“It’s vital we keep roads in good condition. That’s why we are going to eradicate the scourge of potholes in every part of the country.”
Labour has branded the move a gimmick, which it claims is simply a new take on an old policy.
Shadow chancellor John McDonnell said: “This rehash of Theresa May’s pothole fund is another policy announcement that shows the Tories trying to patch up problems they have created without getting a grip on the underlying state of infrastructure in this country.”
He accused the Tories of “repeating their mistake of the last 10 years” by launching a “gimmicky grab-bag of projects” instead of a national infrastructure strategy.

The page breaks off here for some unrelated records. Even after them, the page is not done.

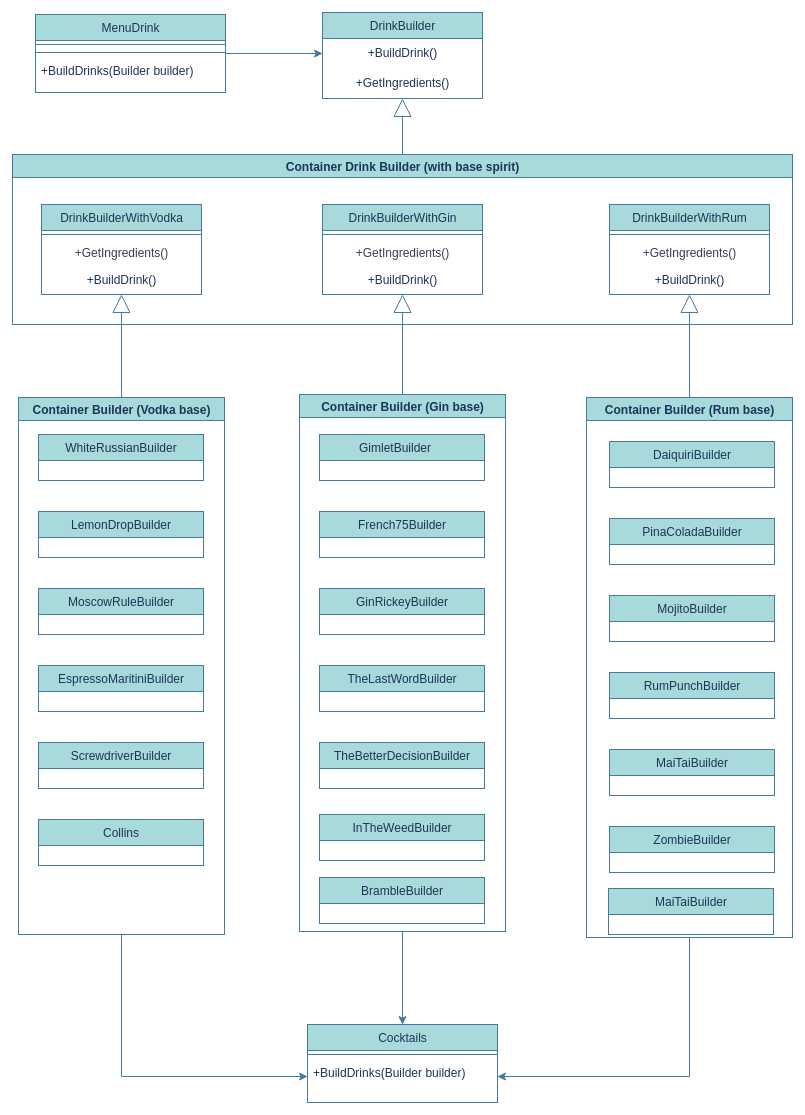
<!DOCTYPE html>
<html lang="en">
<head>
<meta charset="utf-8">
<title>Drink builder class diagram</title>
<style>
:root {
  --paper: #ffffff;
  --header: #a8dadc;
  --line: #457b9d;
  --ink: #1d3557;
  --ink-soft: #393c56;
}
* { box-sizing: border-box; margin: 0; padding: 0; }
html, body { width: 805px; height: 1115px; overflow: hidden; background: var(--paper); }
body { font: 12px/14px "Liberation Sans", Arial, sans-serif; color: var(--ink); }
.diagram { position: relative; width: 805px; height: 1115px; }

.class, .group { border: 1px solid var(--line); background: var(--paper); }
.class h3, .group > h2 {
  display: flex; align-items: center; justify-content: center;
  background: var(--header); border-bottom: 1px solid var(--line);
  font-size: 12px; white-space: nowrap;
}
.class h3 { height: 26px; font-weight: 400; padding-top: 1px; }
.group > h2 { height: 23px; font-weight: 700; padding-top: 1px; }
.class .rule { height: 4px; border-bottom: 1px solid var(--line); }
.class .fields { height: 8px; border-bottom: 1px solid var(--line); }

.node { position: absolute; }
.menu { left: 35px; top: 14px; width: 191px; height: 79px; }
.builder { left: 322px; top: 12px; width: 161px; height: 87px; }
.cocktails { left: 307px; top: 1024px; width: 191px; height: 79px; }
.spirits { left: 12px; top: 154px; width: 781px; height: 171px; }
.vodka { left: 18px; top: 397px; width: 207px; height: 538px; }
.gin { left: 299px; top: 394px; width: 207px; height: 538px; }
.rum { left: 586px; top: 397px; width: 207px; height: 541px; }

.method { padding: 11px 5px 0; white-space: nowrap; }
.methods { list-style: none; text-align: center; }
.methods li { display: flex; align-items: center; justify-content: center; height: 27px; }
.spirits .methods { padding-top: 4px; }
.builder .methods { margin-top: -1px; }
.builder .methods li { height: 30px; }
.soft { color: var(--ink-soft); }

.spirit-row { display: flex; justify-content: space-between; padding: 26px 22px 0 28px; }
.spirit-row .class { width: 161px; height: 91px; }
.spirit-row .class:nth-child(2) { margin-right: 6px; }

.recipes { display: flex; flex-direction: column; gap: 30px; padding: 13px 0 0 19px; }
.recipes .class { flex: none; width: 166px; height: 47px; }
.gin .recipes { padding-top: 16px; }
.gin .recipes .class:nth-child(6) { margin-top: -5px; }
.gin .recipes .class:nth-child(7) { margin-top: -14px; }
.gin .recipes .class:first-child h3 { padding-right: 14px; }
.rum .recipes { padding: 20px 0 0 22px; }
.rum .recipes .class:last-child { margin: -15px 0 0 -1px; }

.connectors { position: absolute; left: 0; top: 0; fill: none; stroke: var(--line); }
.connectors .head { fill: var(--line); }
.connectors .hollow { fill: var(--paper); }
</style>
</head>
<body>
<main class="diagram">

  <article class="class node menu">
    <h3>MenuDrink</h3>
    <div class="rule"></div>
    <div class="fields"></div>
    <p class="method">+BuildDrinks(Builder builder)</p>
  </article>

  <article class="class node builder">
    <h3>DrinkBuilder</h3>
    <ul class="methods"><li>+BuildDrink()</li><li>+GetIngredients()</li></ul>
  </article>

  <section class="group node spirits">
    <h2>Container Drink Builder (with base spirit)</h2>
    <div class="spirit-row">
      <article class="class">
        <h3>DrinkBuilderWithVodka</h3>
        <div class="rule"></div>
        <ul class="methods"><li class="soft">+GetIngredients()</li><li>+BuildDrink()</li></ul>
      </article>
      <article class="class">
        <h3>DrinkBuilderWithGin</h3>
        <div class="rule"></div>
        <ul class="methods"><li class="soft">+GetIngredients()</li><li>+BuildDrink()</li></ul>
      </article>
      <article class="class">
        <h3>DrinkBuilderWithRum</h3>
        <div class="rule"></div>
        <ul class="methods"><li class="soft">+GetIngredients()</li><li>+BuildDrink()</li></ul>
      </article>
    </div>
  </section>

  <section class="group node vodka">
    <h2>Container Builder (Vodka base)</h2>
    <div class="recipes">
      <article class="class"><h3>WhiteRussianBuilder</h3></article>
      <article class="class"><h3>LemonDropBuilder</h3></article>
      <article class="class"><h3>MoscowRuleBuilder</h3></article>
      <article class="class"><h3>EspressoMaritiniBuilder</h3></article>
      <article class="class"><h3>ScrewdriverBuilder</h3></article>
      <article class="class"><h3>Collins</h3></article>
    </div>
  </section>

  <section class="group node gin">
    <h2>Container Builder (Gin base)</h2>
    <div class="recipes">
      <article class="class"><h3>GimletBuilder</h3></article>
      <article class="class"><h3>French75Builder</h3></article>
      <article class="class"><h3>GinRickeyBuilder</h3></article>
      <article class="class"><h3>TheLastWordBuilder</h3></article>
      <article class="class"><h3>TheBetterDecisionBuilder</h3></article>
      <article class="class"><h3>InTheWeedBuilder</h3></article>
      <article class="class"><h3>BrambleBuilder</h3></article>
    </div>
  </section>

  <section class="group node rum">
    <h2>Container Builder (Rum base)</h2>
    <div class="recipes">
      <article class="class"><h3>DaiquiriBuilder</h3></article>
      <article class="class"><h3>PinaColadaBuilder</h3></article>
      <article class="class"><h3>MojitoBuilder</h3></article>
      <article class="class"><h3>RumPunchBuilder</h3></article>
      <article class="class"><h3>MaiTaiBuilder</h3></article>
      <article class="class"><h3>ZombieBuilder</h3></article>
      <article class="class"><h3>MaiTaiBuilder</h3></article>
    </div>
  </section>

  <article class="class node cocktails">
    <h3>Cocktails</h3>
    <div class="rule"></div>
    <p class="method">+BuildDrinks(Builder builder)</p>
  </article>

  <svg class="connectors" width="805" height="1115" viewBox="0 0 805 1115" aria-hidden="true">
    <defs>
      <path id="arrow" class="head" d="M0 0L-7 -3.5L-5.3 0L-7 3.5Z"/>
      <path id="inherit" class="hollow" d="M0 0L8.5 17H-8.5Z"/>
    </defs>
    <path d="M226 53.5H316"/>
    <use href="#arrow" x="321.5" y="53.5"/>

    <path d="M402.5 116V154"/>
    <use href="#inherit" x="402.5" y="99.5"/>

    <path d="M121.5 312V397M402.5 312V394M689.5 312V397"/>
    <use href="#inherit" x="121.5" y="295.5"/>
    <use href="#inherit" x="402.5" y="295.5"/>
    <use href="#inherit" x="689.5" y="295.5"/>

    <path d="M121.5 935V1076.5H301M402.5 932V1018M689.5 938V1076.5H504"/>
    <use href="#arrow" x="306.5" y="1076.5"/>
    <use href="#arrow" transform="translate(402.5 1023.5) rotate(90)"/>
    <use href="#arrow" transform="translate(498.5 1076.5) rotate(180)"/>
  </svg>
</main>
</body>
</html>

David Renard, a Conservative councillor and head of the Local Government Association, said he was “pleased” with the pothole funding boost but called for councils to get devolved infrastructure and public transport budgets.
Bigger infrastructure projects will also get a boost with the announcement that capital spending will increase from £500bn to £600bn in the next five years.
And the Treasury claims it’s going to triple average net investment seen over the last 40 years – taking it from £22.1bn to £66.2bn.
Sky News economics editor Ed Conway has said “a far better way of comparing these numbers over time is as a percentage of gross domestic product” – the total value of goods produced and services provided in a country during one year.
He added: “£66.2bn would be about 3% (actually just under) of 2020’s GDP.
“How does that compare over time? Well actually it is still a considerably lower level of net investment than almost all of the 50s, 60s and 70s.”
No new announcements about the COVID-19 outbreak have been made ahead of the budget, but Sky News understands it has been reshaped to address the immediate economic impacts the emerging global pandemic will have on the economy.